START Records for the exercise
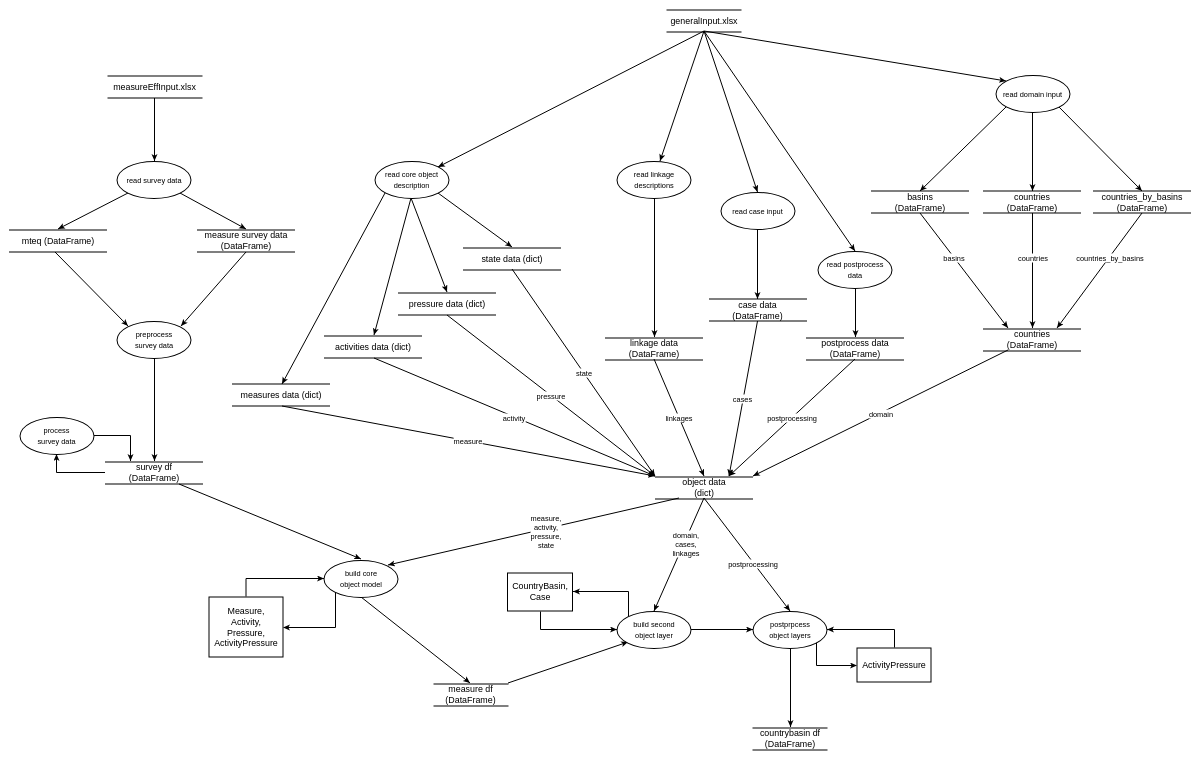
<!DOCTYPE html>
<html lang="en">
<head>
<meta charset="utf-8">
<title>Data flow diagram</title>
<style>
:root { --ink: #000; --paper: #fff; }
* { box-sizing: border-box; }
body { margin: 0; background: var(--paper); }
.diagram {
  position: relative; width: 1200px; height: 759px; overflow: hidden;
  background: var(--paper); color: var(--ink);
  font: 8.9px/11px "Liberation Sans", Arial, sans-serif;
}
.flows { position: absolute; inset: 0; fill: none; stroke: var(--ink); stroke-width: 1; }
.flows marker path { fill: var(--ink); stroke: none; }
.flows path.flow { marker-end: url(#arrow); }
.store, .process, .object, .label {
  position: absolute; left: var(--x); top: var(--y); transform: translate(-50%, -50%);
  display: flex; align-items: center; justify-content: center;
  text-align: center; white-space: nowrap;
}
.store { width: 98px; height: 23px; border: solid var(--ink); border-width: 1px 0; }
.store.narrow { width: 75px; }
.process {
  width: 75px; height: 38px; border: 1px solid var(--ink); border-radius: 50%;
  background: var(--paper); font-size: 7.4px;
}
.object { border: 1px solid var(--ink); background: var(--paper); line-height: 10.7px; }
.label { background: var(--paper); font-size: 7.4px; line-height: 9px; }
</style>
</head>
<body>
<main class="diagram">
  <svg class="flows" width="1200" height="759" viewBox="0 0 1200 759" aria-hidden="true">
    <defs>
      <marker id="arrow" markerUnits="userSpaceOnUse" markerWidth="8" markerHeight="8" refX="7" refY="3" orient="auto">
        <path d="M0 0L7 3L0 6L1.7 3Z"/>
      </marker>
    </defs>
    <g id="survey-flows">
      <path class="flow" d="M154.5 98V161"/>
      <path class="flow" d="M128 193L58 229"/>
      <path class="flow" d="M180 193L246 229"/>
      <path class="flow" d="M55 252L128 326"/>
      <path class="flow" d="M246 252L181 326"/>
      <path class="flow" d="M154.5 358V461"/>
      <path class="flow" d="M94 435.5H130.5V461"/>
      <path class="flow" d="M105 472.5H56.5V454"/>
      <path class="flow" d="M179 484L361 559"/>
    </g>
    <g id="general-input-flows">
      <path class="flow" d="M704 31L438 167"/>
      <path class="flow" d="M704 31L660 161"/>
      <path class="flow" d="M704 31L757.5 192"/>
      <path class="flow" d="M704 31L855 251"/>
      <path class="flow" d="M704 31L1006 81"/>
    </g>
    <g id="core-object-flows">
      <path class="flow" d="M385 193L282 384"/>
      <path class="flow" d="M411 198L374 335"/>
      <path class="flow" d="M411 198L447 292"/>
      <path class="flow" d="M438 193L512 247"/>
      <path class="flow" d="M282 406L655 476"/>
      <path class="flow" d="M374 358L655 476"/>
      <path class="flow" d="M447 315L655 476"/>
      <path class="flow" d="M512 269L655 476"/>
    </g>
    <g id="linkage-case-postprocess-flows">
      <path class="flow" d="M654.5 198V337"/>
      <path class="flow" d="M757.5 229V299"/>
      <path class="flow" d="M855.5 288V337"/>
      <path class="flow" d="M654 359L704 476"/>
      <path class="flow" d="M757.5 321L729 476"/>
      <path class="flow" d="M855 359L729 476"/>
    </g>
    <g id="domain-flows">
      <path class="flow" d="M1006 107L920 191"/>
      <path class="flow" d="M1032.5 112V191"/>
      <path class="flow" d="M1059 107L1142 191"/>
      <path class="flow" d="M920 213L1008 328"/>
      <path class="flow" d="M1032.5 213V328"/>
      <path class="flow" d="M1142 213L1057 328"/>
      <path class="flow" d="M1008 350L753 476"/>
    </g>
    <g id="build-flows">
      <path class="flow" d="M679 498L388 565"/>
      <path class="flow" d="M704 498L654 611"/>
      <path class="flow" d="M704 498L790 611"/>
      <path class="flow" d="M246 597V578.5H324"/>
      <path class="flow" d="M335.5 591V627.5H283"/>
      <path class="flow" d="M361 597L470 683"/>
      <path class="flow" d="M508 683L628 642"/>
      <path class="flow" d="M540.5 611V629.5H617"/>
      <path class="flow" d="M628.5 616V591.5H573"/>
      <path class="flow" d="M691 629.5H753"/>
      <path class="flow" d="M894.5 648V629.5H827"/>
      <path class="flow" d="M816.5 642V665.5H857"/>
      <path class="flow" d="M790.5 648V727"/>
    </g>
  </svg>

  <div class="store narrow" style="--x:704px;--y:20.5px">generalInput.xlsx</div>
  <div class="store" style="--x:154.5px;--y:87px;width:95px">measureEffInput.xlsx</div>
  <div class="store" style="--x:58px;--y:240.5px">mteq (DataFrame)</div>
  <div class="store" style="--x:246px;--y:240.5px">measure survey data<br>(DataFrame)</div>
  <div class="store" style="--x:512px;--y:258.5px">state data (dict)</div>
  <div class="store" style="--x:447px;--y:304px">pressure data (dict)</div>
  <div class="store" style="--x:373px;--y:347px">activities data (dict)</div>
  <div class="store" style="--x:281px;--y:395px">measures data (dict)</div>
  <div class="store" style="--x:654px;--y:348.5px">linkage data<br>(DataFrame)</div>
  <div class="store" style="--x:757.5px;--y:310px">case data<br>(DataFrame)</div>
  <div class="store" style="--x:855px;--y:348.5px">postprocess data<br>(DataFrame)</div>
  <div class="store" style="--x:920px;--y:202px">basins<br>(DataFrame)</div>
  <div class="store" style="--x:1032px;--y:202px">countries<br>(DataFrame)</div>
  <div class="store" style="--x:1142px;--y:202px">countries_by_basins<br>(DataFrame)</div>
  <div class="store" style="--x:1032px;--y:339.5px">countries<br>(DataFrame)</div>
  <div class="store" style="--x:154px;--y:472.5px">survey df<br>(DataFrame)</div>
  <div class="store" style="--x:704px;--y:487.5px">object data<br>(dict)</div>
  <div class="store narrow" style="--x:470.5px;--y:694.5px">measure df<br>(DataFrame)</div>
  <div class="store narrow" style="--x:790px;--y:738.5px">countrybasin df<br>(DataFrame)</div>

  <div class="process" style="--x:154px;--y:180px">read survey data</div>
  <div class="process" style="--x:154px;--y:339.5px">preprocess<br>survey data</div>
  <div class="process" style="--x:56.5px;--y:435.5px">process<br>survey data</div>
  <div class="process" style="--x:411.5px;--y:180px">read core object<br>description</div>
  <div class="process" style="--x:654px;--y:180px">read linkage<br>descriptions</div>
  <div class="process" style="--x:757.5px;--y:211px">read case input</div>
  <div class="process" style="--x:855px;--y:270px">read postprocess<br>data</div>
  <div class="process" style="--x:1032.5px;--y:94px">read domain input</div>
  <div class="process" style="--x:361px;--y:578.5px">build core<br>object model</div>
  <div class="process" style="--x:654px;--y:629.5px">build second<br>object layer</div>
  <div class="process" style="--x:790px;--y:629.5px">postprpcess<br>object layers</div>

  <div class="object" style="--x:246px;--y:627px;width:75px;height:61px">Measure,<br>Activity,<br>Pressure,<br>ActivityPressure</div>
  <div class="object" style="--x:540px;--y:591.5px;width:66px;height:39px">CountryBasin,<br>Case</div>
  <div class="object" style="--x:894px;--y:665px;width:75px;height:35px">ActivityPressure</div>

  <span class="label" style="--x:584px;--y:373px">state</span>
  <span class="label" style="--x:551px;--y:396px">pressure</span>
  <span class="label" style="--x:514px;--y:417.5px">activity</span>
  <span class="label" style="--x:468px;--y:441px">measure</span>
  <span class="label" style="--x:679px;--y:418px">linkages</span>
  <span class="label" style="--x:742.5px;--y:399px">cases</span>
  <span class="label" style="--x:792px;--y:418px">postprocessing</span>
  <span class="label" style="--x:881px;--y:413.5px">domain</span>
  <span class="label" style="--x:954px;--y:257.5px">basins</span>
  <span class="label" style="--x:1033px;--y:257.5px">countries</span>
  <span class="label" style="--x:1110px;--y:257.5px">countries_by_basins</span>
  <span class="label" style="--x:546px;--y:532px">measure,<br>activity,<br>pressure,<br>state</span>
  <span class="label" style="--x:686px;--y:543.5px">domain,<br>cases,<br>linkages</span>
  <span class="label" style="--x:753px;--y:563.5px">postprocessing</span>
</main>
</body>
</html>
END Records for the exercise
What to work on
In the records above, find the lines containing "paper" and copy them.

Answer to the problem
:root { --ink: #000; --paper: #fff; }
body { margin: 0; background: var(--paper); }
  background: var(--paper); color: var(--ink);
  background: var(--paper); font-size: 7.4px;
.object { border: 1px solid var(--ink); background: var(--paper); line-height: 10.7px; }
.label { background: var(--paper); font-size: 7.4px; line-height: 9px; }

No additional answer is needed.